#### Task instructions
Restate, exactly and without pictures, the lines from the start of the listing below through the line holding "absolute; left: var(--x);".

#### Exercise material
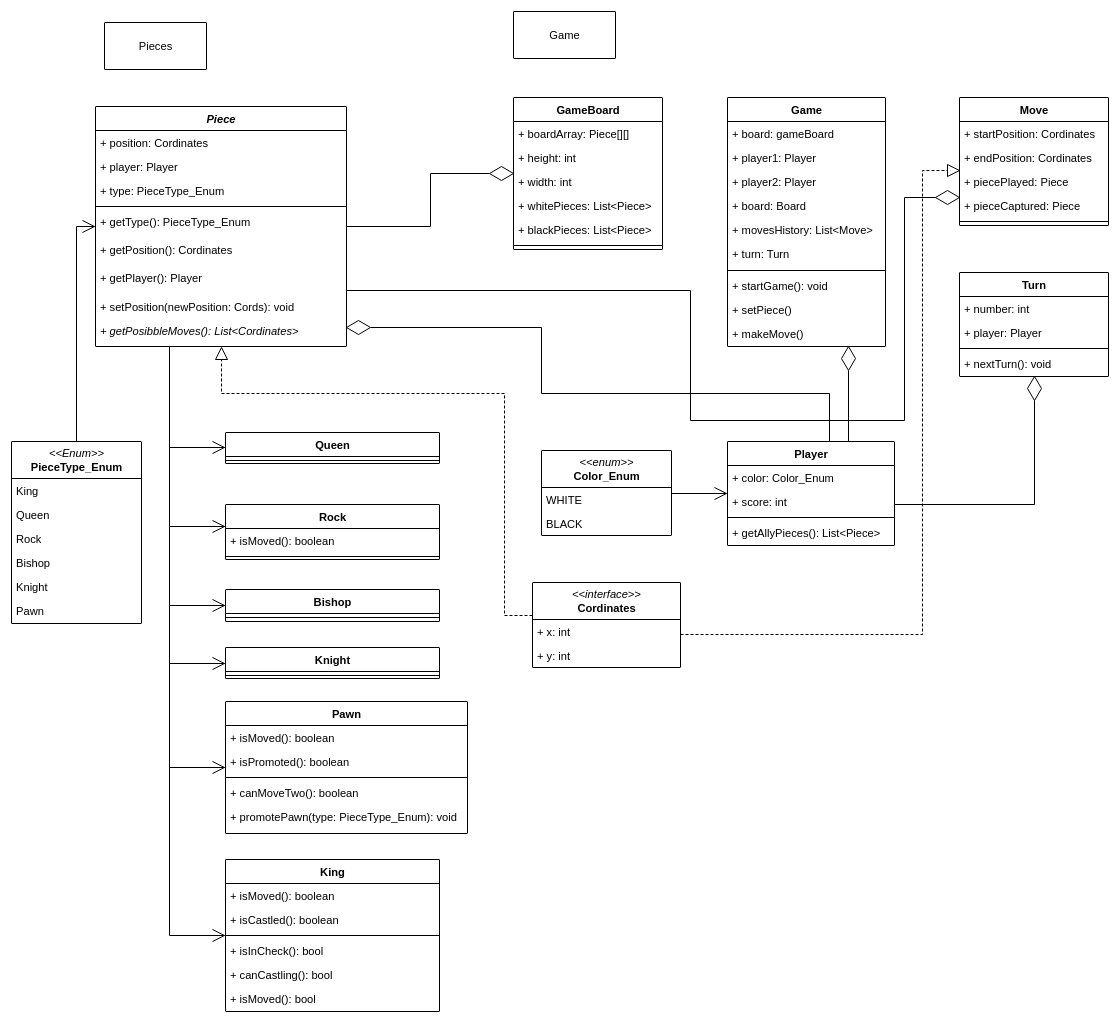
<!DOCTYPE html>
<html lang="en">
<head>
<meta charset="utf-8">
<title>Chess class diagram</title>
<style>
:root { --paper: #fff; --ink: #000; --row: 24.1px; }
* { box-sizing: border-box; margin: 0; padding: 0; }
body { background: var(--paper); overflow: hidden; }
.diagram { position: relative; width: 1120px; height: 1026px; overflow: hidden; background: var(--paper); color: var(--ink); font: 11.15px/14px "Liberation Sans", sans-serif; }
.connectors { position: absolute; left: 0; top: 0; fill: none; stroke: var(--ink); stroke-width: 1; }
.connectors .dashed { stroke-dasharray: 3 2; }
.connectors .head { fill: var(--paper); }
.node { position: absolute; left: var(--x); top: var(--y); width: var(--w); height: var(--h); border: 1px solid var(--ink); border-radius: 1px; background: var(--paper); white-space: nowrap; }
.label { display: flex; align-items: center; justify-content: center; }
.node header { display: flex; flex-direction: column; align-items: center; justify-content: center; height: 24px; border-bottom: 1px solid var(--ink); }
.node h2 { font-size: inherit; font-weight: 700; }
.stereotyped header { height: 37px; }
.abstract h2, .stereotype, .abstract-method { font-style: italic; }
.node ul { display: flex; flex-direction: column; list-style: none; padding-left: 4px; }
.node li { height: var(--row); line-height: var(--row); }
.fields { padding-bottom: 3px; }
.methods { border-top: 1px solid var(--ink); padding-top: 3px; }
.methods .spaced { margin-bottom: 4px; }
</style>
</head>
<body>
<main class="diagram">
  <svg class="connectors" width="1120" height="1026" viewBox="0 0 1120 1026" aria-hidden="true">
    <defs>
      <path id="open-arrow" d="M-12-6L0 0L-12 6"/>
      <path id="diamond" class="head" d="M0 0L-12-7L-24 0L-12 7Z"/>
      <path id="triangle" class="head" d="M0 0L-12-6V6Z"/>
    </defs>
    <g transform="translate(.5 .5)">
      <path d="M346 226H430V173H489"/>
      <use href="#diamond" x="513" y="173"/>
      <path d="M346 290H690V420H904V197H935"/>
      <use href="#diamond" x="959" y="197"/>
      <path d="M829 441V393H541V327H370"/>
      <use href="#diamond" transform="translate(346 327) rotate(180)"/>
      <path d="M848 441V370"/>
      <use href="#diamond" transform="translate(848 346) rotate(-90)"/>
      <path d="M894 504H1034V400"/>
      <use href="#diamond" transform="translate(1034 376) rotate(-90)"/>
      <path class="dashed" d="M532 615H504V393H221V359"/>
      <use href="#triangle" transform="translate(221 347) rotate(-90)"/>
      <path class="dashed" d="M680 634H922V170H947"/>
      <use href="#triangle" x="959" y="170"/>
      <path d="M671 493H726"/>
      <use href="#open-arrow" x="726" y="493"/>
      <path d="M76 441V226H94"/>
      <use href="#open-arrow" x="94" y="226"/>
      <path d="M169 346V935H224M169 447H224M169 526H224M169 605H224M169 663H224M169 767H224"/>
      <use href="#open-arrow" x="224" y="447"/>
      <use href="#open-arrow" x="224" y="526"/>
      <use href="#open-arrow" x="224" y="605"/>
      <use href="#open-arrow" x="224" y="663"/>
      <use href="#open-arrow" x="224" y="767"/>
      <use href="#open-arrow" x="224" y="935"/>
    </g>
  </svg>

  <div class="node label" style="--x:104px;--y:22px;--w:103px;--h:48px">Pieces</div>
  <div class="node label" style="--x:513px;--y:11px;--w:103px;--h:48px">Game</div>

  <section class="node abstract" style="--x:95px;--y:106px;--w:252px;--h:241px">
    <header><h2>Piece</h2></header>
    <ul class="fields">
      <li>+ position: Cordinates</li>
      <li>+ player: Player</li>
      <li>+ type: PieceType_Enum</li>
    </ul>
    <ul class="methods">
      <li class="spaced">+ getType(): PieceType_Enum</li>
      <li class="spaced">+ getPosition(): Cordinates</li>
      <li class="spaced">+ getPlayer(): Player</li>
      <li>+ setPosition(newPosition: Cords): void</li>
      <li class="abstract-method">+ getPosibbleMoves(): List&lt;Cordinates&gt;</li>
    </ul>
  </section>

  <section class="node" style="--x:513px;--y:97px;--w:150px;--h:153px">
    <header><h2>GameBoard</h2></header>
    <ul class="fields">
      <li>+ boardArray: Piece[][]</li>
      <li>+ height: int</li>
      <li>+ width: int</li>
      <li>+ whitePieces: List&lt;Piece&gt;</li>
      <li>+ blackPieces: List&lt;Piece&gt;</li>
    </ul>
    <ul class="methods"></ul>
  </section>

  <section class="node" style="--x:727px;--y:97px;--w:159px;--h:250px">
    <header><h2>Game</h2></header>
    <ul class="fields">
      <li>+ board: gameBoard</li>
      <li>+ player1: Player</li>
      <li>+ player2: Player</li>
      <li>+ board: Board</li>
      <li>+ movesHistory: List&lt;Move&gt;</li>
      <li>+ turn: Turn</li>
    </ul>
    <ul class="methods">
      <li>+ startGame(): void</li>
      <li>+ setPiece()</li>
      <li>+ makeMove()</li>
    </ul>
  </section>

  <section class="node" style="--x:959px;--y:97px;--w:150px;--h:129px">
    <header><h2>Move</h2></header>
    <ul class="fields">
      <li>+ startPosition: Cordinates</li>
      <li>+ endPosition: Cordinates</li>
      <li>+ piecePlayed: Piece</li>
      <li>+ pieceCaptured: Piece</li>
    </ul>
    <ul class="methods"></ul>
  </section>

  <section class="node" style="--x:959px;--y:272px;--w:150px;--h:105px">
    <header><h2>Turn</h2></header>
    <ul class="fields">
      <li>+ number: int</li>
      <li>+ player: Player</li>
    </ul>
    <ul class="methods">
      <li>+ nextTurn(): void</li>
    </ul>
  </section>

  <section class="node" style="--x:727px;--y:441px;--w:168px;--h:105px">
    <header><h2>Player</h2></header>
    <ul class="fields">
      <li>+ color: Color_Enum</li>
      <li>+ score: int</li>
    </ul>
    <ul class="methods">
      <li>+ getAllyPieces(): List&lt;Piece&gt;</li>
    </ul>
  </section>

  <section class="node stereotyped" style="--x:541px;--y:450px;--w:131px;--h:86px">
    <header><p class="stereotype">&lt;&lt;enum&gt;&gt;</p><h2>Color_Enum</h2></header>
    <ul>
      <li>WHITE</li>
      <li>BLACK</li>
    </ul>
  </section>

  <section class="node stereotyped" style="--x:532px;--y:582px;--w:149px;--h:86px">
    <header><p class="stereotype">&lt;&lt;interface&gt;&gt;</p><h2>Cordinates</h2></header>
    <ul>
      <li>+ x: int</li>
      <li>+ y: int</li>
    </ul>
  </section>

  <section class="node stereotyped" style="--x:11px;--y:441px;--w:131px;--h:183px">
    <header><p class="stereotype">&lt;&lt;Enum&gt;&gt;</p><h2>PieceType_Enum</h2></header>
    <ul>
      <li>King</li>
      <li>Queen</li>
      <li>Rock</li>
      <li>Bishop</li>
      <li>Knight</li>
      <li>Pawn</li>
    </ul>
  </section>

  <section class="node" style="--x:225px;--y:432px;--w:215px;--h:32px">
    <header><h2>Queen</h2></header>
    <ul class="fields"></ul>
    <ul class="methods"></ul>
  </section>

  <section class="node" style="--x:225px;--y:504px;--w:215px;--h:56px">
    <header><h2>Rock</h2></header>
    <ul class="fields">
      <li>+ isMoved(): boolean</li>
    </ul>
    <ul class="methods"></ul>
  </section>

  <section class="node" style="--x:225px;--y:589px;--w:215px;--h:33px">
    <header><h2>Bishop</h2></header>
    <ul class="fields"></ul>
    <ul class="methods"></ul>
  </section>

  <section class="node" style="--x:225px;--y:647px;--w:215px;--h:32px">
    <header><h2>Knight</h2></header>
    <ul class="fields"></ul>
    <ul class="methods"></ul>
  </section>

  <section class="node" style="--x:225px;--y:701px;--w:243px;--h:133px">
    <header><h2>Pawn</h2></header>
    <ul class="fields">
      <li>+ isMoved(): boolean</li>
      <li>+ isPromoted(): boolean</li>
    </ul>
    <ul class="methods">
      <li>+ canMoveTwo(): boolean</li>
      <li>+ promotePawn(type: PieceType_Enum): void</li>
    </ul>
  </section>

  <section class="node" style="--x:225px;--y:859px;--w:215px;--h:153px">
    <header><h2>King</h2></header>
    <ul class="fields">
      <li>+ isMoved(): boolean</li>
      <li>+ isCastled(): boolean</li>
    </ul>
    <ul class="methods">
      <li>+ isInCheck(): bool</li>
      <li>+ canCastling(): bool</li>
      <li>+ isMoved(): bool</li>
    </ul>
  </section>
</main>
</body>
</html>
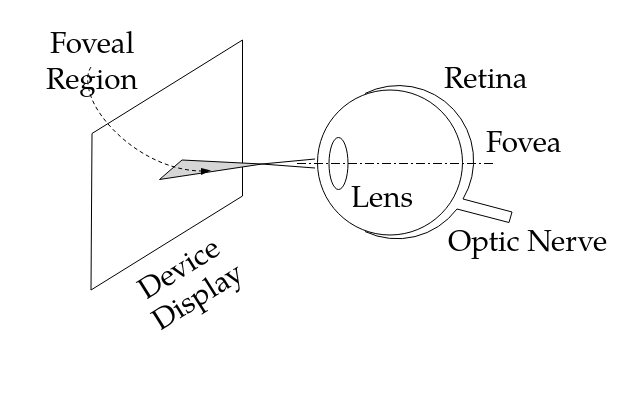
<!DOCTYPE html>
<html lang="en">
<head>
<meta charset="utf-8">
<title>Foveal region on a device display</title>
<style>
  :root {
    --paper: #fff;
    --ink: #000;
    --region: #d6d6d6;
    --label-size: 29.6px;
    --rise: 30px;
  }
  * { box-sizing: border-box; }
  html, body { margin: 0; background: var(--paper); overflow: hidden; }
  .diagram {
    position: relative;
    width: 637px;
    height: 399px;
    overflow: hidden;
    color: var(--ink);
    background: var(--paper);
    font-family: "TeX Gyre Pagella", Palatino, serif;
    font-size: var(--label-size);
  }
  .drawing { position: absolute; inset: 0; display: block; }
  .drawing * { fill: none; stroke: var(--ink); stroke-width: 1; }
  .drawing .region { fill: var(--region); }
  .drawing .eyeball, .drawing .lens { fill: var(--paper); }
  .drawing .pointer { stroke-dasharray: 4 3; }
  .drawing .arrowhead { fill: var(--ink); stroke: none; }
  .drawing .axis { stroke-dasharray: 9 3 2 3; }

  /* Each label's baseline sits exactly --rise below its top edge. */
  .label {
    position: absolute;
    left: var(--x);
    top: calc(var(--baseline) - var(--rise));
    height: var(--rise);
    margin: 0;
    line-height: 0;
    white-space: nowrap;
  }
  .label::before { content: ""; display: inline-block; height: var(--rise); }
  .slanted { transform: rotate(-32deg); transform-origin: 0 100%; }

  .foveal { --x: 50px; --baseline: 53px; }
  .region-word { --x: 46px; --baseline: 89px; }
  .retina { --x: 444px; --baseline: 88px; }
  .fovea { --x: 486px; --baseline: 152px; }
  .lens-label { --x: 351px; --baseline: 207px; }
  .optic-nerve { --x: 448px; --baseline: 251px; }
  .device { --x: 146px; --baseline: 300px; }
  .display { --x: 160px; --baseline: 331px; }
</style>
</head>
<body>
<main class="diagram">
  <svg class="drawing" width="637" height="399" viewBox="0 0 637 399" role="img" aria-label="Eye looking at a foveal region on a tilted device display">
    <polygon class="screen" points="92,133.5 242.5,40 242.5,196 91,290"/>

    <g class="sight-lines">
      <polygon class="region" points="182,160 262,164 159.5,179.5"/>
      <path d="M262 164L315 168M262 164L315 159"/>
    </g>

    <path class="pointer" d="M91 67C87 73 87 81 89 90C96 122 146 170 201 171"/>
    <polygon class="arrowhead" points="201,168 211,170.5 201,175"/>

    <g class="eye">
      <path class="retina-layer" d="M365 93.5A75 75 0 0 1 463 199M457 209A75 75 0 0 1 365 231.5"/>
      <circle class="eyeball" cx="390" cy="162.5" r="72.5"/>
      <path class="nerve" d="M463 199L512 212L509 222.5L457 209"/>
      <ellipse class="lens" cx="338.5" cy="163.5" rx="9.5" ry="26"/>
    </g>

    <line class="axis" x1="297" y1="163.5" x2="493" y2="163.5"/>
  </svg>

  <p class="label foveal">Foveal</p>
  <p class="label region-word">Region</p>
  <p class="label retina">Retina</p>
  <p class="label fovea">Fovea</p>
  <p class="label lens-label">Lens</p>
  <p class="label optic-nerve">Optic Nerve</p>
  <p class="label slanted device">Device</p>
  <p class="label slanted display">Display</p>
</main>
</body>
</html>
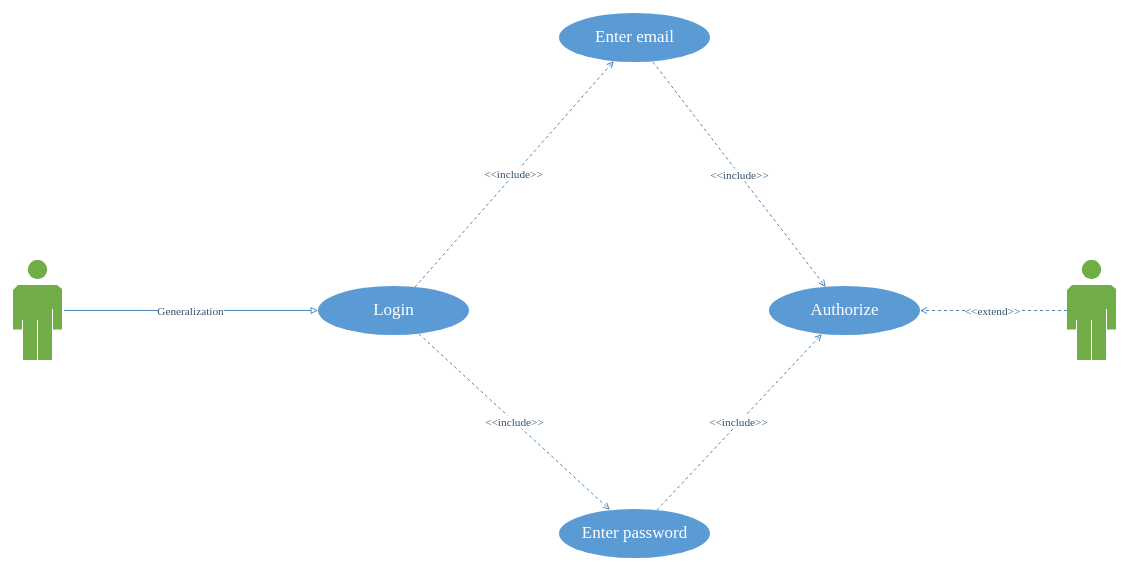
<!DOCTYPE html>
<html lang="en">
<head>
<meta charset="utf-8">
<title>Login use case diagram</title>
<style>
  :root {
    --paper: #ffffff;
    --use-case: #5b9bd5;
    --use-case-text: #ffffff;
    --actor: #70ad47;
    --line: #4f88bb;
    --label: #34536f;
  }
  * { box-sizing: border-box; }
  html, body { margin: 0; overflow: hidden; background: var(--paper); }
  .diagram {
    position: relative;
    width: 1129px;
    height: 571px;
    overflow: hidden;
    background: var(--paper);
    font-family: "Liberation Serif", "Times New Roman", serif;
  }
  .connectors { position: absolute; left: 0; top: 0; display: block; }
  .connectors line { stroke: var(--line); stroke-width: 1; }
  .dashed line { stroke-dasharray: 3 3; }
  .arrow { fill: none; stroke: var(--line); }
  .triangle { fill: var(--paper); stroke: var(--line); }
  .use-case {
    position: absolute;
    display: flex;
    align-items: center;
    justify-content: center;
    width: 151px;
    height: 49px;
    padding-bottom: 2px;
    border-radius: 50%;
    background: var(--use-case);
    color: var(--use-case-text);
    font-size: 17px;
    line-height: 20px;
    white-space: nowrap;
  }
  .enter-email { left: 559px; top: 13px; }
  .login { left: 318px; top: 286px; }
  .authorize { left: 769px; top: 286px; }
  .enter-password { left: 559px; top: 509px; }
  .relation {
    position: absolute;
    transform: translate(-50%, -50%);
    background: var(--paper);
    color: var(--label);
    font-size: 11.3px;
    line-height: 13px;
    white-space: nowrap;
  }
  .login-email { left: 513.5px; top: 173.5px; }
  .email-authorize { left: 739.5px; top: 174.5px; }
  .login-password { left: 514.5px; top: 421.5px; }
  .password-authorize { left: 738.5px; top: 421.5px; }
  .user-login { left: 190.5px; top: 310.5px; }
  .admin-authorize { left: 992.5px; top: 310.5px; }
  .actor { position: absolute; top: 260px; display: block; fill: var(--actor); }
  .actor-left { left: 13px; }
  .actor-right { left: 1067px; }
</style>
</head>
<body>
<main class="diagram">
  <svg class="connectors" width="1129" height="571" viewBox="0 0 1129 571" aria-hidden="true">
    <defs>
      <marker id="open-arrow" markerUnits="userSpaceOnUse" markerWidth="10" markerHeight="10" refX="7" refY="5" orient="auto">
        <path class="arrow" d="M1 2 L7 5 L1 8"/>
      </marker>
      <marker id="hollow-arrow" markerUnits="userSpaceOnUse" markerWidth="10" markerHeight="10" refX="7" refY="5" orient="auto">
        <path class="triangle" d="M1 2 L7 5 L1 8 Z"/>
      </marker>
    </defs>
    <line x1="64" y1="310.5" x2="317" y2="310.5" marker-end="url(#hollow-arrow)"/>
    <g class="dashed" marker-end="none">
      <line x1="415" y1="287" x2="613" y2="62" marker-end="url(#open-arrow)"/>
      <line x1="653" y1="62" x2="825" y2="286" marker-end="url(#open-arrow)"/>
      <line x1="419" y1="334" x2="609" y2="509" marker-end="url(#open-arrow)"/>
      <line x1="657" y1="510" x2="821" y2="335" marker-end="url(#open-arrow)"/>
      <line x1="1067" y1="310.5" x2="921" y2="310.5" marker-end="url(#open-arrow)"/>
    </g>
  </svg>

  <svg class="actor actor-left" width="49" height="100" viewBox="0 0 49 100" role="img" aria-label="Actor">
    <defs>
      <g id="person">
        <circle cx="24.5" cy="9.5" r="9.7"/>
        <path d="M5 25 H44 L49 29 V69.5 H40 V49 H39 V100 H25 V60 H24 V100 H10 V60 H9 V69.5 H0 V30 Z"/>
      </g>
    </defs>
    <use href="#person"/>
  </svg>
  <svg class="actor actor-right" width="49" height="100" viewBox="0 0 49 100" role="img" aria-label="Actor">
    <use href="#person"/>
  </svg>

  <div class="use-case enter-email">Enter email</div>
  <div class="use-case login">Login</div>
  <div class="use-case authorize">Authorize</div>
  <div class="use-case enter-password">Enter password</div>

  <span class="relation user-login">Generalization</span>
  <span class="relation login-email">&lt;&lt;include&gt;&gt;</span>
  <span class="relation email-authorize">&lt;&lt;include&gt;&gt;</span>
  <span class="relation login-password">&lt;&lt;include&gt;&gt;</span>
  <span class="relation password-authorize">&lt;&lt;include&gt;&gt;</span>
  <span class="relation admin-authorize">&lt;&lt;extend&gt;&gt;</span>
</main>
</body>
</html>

#### Output
<!DOCTYPE html>
<html lang="en">
<head>
<meta charset="utf-8">
<title>Chess class diagram</title>
<style>
:root { --paper: #fff; --ink: #000; --row: 24.1px; }
* { box-sizing: border-box; margin: 0; padding: 0; }
body { background: var(--paper); overflow: hidden; }
.diagram { position: relative; width: 1120px; height: 1026px; overflow: hidden; background: var(--paper); color: var(--ink); font: 11.15px/14px "Liberation Sans", sans-serif; }
.connectors { position: absolute; left: 0; top: 0; fill: none; stroke: var(--ink); stroke-width: 1; }
.connectors .dashed { stroke-dasharray: 3 2; }
.connectors .head { fill: var(--paper); }
.node { position: absolute; left: var(--x); top: var(--y); width: var(--w); height: var(--h); border: 1px solid var(--ink); border-radius: 1px; background: var(--paper); white-space: nowrap; }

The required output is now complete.